_Prompt_. With nothing added or dropped, copy the data that follows exactly.

Source texts of formatted documents:

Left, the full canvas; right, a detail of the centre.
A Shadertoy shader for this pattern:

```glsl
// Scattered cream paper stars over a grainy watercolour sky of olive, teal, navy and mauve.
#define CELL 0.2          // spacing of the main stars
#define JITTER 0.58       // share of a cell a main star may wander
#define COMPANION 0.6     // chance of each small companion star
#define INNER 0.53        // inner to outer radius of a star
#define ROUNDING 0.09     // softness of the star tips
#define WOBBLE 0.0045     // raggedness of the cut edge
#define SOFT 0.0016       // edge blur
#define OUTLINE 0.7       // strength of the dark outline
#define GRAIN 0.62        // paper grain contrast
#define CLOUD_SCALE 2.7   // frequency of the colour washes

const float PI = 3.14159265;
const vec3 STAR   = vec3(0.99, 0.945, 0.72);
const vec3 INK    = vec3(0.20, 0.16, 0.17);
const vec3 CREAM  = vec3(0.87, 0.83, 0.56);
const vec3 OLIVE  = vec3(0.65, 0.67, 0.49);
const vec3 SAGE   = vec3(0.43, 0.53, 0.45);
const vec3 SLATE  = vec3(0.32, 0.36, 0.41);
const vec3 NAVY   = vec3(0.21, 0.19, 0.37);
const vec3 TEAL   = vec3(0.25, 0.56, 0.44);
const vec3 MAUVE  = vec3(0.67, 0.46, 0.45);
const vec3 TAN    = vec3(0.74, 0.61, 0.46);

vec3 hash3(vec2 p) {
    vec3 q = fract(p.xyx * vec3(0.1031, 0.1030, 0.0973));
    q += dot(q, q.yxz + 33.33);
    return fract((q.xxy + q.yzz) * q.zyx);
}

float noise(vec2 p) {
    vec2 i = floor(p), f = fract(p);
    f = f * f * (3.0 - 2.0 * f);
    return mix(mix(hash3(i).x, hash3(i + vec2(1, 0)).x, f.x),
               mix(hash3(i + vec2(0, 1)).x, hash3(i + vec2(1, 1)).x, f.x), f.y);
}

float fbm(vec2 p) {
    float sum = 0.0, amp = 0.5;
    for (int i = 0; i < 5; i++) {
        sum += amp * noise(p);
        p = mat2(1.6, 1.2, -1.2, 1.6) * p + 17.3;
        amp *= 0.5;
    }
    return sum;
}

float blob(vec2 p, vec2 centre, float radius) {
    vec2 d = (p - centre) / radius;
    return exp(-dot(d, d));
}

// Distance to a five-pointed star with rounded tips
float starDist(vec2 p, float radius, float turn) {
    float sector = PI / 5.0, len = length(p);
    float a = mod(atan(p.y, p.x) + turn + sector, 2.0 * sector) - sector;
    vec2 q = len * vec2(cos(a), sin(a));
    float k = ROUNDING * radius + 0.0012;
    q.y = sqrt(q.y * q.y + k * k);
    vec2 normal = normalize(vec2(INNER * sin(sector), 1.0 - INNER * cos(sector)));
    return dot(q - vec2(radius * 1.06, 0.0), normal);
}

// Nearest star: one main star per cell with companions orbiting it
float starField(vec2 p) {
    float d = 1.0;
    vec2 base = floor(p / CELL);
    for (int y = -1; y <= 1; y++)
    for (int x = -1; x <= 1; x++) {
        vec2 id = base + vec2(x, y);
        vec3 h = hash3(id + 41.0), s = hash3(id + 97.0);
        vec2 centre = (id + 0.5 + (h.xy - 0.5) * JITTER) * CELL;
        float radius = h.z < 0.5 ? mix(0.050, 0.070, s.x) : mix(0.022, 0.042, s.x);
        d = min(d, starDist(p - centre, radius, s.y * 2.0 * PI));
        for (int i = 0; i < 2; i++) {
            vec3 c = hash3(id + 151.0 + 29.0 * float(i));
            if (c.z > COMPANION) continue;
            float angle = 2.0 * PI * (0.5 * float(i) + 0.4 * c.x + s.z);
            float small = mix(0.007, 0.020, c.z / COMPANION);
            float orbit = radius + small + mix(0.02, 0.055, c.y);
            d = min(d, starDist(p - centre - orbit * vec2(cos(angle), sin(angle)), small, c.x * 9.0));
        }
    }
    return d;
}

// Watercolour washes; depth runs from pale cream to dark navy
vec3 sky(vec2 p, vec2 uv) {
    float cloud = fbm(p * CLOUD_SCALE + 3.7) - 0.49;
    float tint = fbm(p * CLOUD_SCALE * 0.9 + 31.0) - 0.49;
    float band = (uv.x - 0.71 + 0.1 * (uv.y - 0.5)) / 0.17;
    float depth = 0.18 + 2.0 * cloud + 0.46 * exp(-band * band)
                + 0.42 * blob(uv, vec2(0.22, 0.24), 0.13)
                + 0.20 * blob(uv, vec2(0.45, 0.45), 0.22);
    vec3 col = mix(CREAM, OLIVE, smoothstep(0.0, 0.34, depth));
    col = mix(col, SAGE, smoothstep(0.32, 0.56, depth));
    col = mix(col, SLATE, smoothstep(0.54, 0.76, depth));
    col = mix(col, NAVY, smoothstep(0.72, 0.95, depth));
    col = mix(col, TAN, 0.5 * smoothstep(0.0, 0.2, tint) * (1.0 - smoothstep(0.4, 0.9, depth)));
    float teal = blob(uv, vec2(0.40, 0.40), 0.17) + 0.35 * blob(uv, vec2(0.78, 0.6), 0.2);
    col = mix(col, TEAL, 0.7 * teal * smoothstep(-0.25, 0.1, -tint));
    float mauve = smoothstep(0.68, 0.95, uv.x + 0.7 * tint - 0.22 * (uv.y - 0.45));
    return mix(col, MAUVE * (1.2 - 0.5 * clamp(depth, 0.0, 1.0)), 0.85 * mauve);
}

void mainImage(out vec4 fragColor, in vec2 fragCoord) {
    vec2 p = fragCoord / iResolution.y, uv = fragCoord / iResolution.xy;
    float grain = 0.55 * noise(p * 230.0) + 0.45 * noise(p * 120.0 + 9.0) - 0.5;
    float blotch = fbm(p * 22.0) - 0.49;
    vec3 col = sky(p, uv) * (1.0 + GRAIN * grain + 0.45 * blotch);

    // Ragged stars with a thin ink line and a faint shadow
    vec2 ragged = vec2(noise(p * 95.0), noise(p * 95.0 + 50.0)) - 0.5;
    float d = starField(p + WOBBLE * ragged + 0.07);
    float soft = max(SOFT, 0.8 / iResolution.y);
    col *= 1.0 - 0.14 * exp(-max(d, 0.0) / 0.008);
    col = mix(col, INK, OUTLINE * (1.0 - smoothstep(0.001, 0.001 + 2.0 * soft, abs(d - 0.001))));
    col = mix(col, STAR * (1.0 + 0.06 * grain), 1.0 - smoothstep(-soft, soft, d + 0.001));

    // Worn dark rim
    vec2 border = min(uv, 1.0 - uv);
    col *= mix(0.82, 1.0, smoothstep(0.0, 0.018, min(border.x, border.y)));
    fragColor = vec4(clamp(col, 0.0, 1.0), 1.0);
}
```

_Answer space_.
Left, the full canvas; right, a detail of the centre.
A Shadertoy shader for this pattern:

```glsl
// Scattered cream paper stars over a grainy watercolour sky of olive, teal, navy and mauve.
#define CELL 0.2          // spacing of the main stars
#define JITTER 0.58       // share of a cell a main star may wander
#define COMPANION 0.6     // chance of each small companion star
#define INNER 0.53        // inner to outer radius of a star
#define ROUNDING 0.09     // softness of the star tips
#define WOBBLE 0.0045     // raggedness of the cut edge
#define SOFT 0.0016       // edge blur
#define OUTLINE 0.7       // strength of the dark outline
#define GRAIN 0.62        // paper grain contrast
#define CLOUD_SCALE 2.7   // frequency of the colour washes

const float PI = 3.14159265;
const vec3 STAR   = vec3(0.99, 0.945, 0.72);
const vec3 INK    = vec3(0.20, 0.16, 0.17);
const vec3 CREAM  = vec3(0.87, 0.83, 0.56);
const vec3 OLIVE  = vec3(0.65, 0.67, 0.49);
const vec3 SAGE   = vec3(0.43, 0.53, 0.45);
const vec3 SLATE  = vec3(0.32, 0.36, 0.41);
const vec3 NAVY   = vec3(0.21, 0.19, 0.37);
const vec3 TEAL   = vec3(0.25, 0.56, 0.44);
const vec3 MAUVE  = vec3(0.67, 0.46, 0.45);
const vec3 TAN    = vec3(0.74, 0.61, 0.46);

vec3 hash3(vec2 p) {
    vec3 q = fract(p.xyx * vec3(0.1031, 0.1030, 0.0973));
    q += dot(q, q.yxz + 33.33);
    return fract((q.xxy + q.yzz) * q.zyx);
}

float noise(vec2 p) {
    vec2 i = floor(p), f = fract(p);
    f = f * f * (3.0 - 2.0 * f);
    return mix(mix(hash3(i).x, hash3(i + vec2(1, 0)).x, f.x),
               mix(hash3(i + vec2(0, 1)).x, hash3(i + vec2(1, 1)).x, f.x), f.y);
}

float fbm(vec2 p) {
    float sum = 0.0, amp = 0.5;
    for (int i = 0; i < 5; i++) {
        sum += amp * noise(p);
        p = mat2(1.6, 1.2, -1.2, 1.6) * p + 17.3;
        amp *= 0.5;
    }
    return sum;
}

float blob(vec2 p, vec2 centre, float radius) {
    vec2 d = (p - centre) / radius;
    return exp(-dot(d, d));
}

// Distance to a five-pointed star with rounded tips
float starDist(vec2 p, float radius, float turn) {
    float sector = PI / 5.0, len = length(p);
    float a = mod(atan(p.y, p.x) + turn + sector, 2.0 * sector) - sector;
    vec2 q = len * vec2(cos(a), sin(a));
    float k = ROUNDING * radius + 0.0012;
    q.y = sqrt(q.y * q.y + k * k);
    vec2 normal = normalize(vec2(INNER * sin(sector), 1.0 - INNER * cos(sector)));
    return dot(q - vec2(radius * 1.06, 0.0), normal);
}

// Nearest star: one main star per cell with companions orbiting it
float starField(vec2 p) {
    float d = 1.0;
    vec2 base = floor(p / CELL);
    for (int y = -1; y <= 1; y++)
    for (int x = -1; x <= 1; x++) {
        vec2 id = base + vec2(x, y);
        vec3 h = hash3(id + 41.0), s = hash3(id + 97.0);
        vec2 centre = (id + 0.5 + (h.xy - 0.5) * JITTER) * CELL;
        float radius = h.z < 0.5 ? mix(0.050, 0.070, s.x) : mix(0.022, 0.042, s.x);
        d = min(d, starDist(p - centre, radius, s.y * 2.0 * PI));
        for (int i = 0; i < 2; i++) {
            vec3 c = hash3(id + 151.0 + 29.0 * float(i));
            if (c.z > COMPANION) continue;
            float angle = 2.0 * PI * (0.5 * float(i) + 0.4 * c.x + s.z);
            float small = mix(0.007, 0.020, c.z / COMPANION);
            float orbit = radius + small + mix(0.02, 0.055, c.y);
            d = min(d, starDist(p - centre - orbit * vec2(cos(angle), sin(angle)), small, c.x * 9.0));
        }
    }
    return d;
}

// Watercolour washes; depth runs from pale cream to dark navy
vec3 sky(vec2 p, vec2 uv) {
    float cloud = fbm(p * CLOUD_SCALE + 3.7) - 0.49;
    float tint = fbm(p * CLOUD_SCALE * 0.9 + 31.0) - 0.49;
    float band = (uv.x - 0.71 + 0.1 * (uv.y - 0.5)) / 0.17;
    float depth = 0.18 + 2.0 * cloud + 0.46 * exp(-band * band)
                + 0.42 * blob(uv, vec2(0.22, 0.24), 0.13)
                + 0.20 * blob(uv, vec2(0.45, 0.45), 0.22);
    vec3 col = mix(CREAM, OLIVE, smoothstep(0.0, 0.34, depth));
    col = mix(col, SAGE, smoothstep(0.32, 0.56, depth));
    col = mix(col, SLATE, smoothstep(0.54, 0.76, depth));
    col = mix(col, NAVY, smoothstep(0.72, 0.95, depth));
    col = mix(col, TAN, 0.5 * smoothstep(0.0, 0.2, tint) * (1.0 - smoothstep(0.4, 0.9, depth)));
    float teal = blob(uv, vec2(0.40, 0.40), 0.17) + 0.35 * blob(uv, vec2(0.78, 0.6), 0.2);
    col = mix(col, TEAL, 0.7 * teal * smoothstep(-0.25, 0.1, -tint));
    float mauve = smoothstep(0.68, 0.95, uv.x + 0.7 * tint - 0.22 * (uv.y - 0.45));
    return mix(col, MAUVE * (1.2 - 0.5 * clamp(depth, 0.0, 1.0)), 0.85 * mauve);
}

void mainImage(out vec4 fragColor, in vec2 fragCoord) {
    vec2 p = fragCoord / iResolution.y, uv = fragCoord / iResolution.xy;
    float grain = 0.55 * noise(p * 230.0) + 0.45 * noise(p * 120.0 + 9.0) - 0.5;
    float blotch = fbm(p * 22.0) - 0.49;
    vec3 col = sky(p, uv) * (1.0 + GRAIN * grain + 0.45 * blotch);

    // Ragged stars with a thin ink line and a faint shadow
    vec2 ragged = vec2(noise(p * 95.0), noise(p * 95.0 + 50.0)) - 0.5;
    float d = starField(p + WOBBLE * ragged + 0.07);
    float soft = max(SOFT, 0.8 / iResolution.y);
    col *= 1.0 - 0.14 * exp(-max(d, 0.0) / 0.008);
    col = mix(col, INK, OUTLINE * (1.0 - smoothstep(0.001, 0.001 + 2.0 * soft, abs(d - 0.001))));
    col = mix(col, STAR * (1.0 + 0.06 * grain), 1.0 - smoothstep(-soft, soft, d + 0.001));

    // Worn dark rim
    vec2 border = min(uv, 1.0 - uv);
    col *= mix(0.82, 1.0, smoothstep(0.0, 0.018, min(border.x, border.y)));
    fragColor = vec4(clamp(col, 0.0, 1.0), 1.0);
}
```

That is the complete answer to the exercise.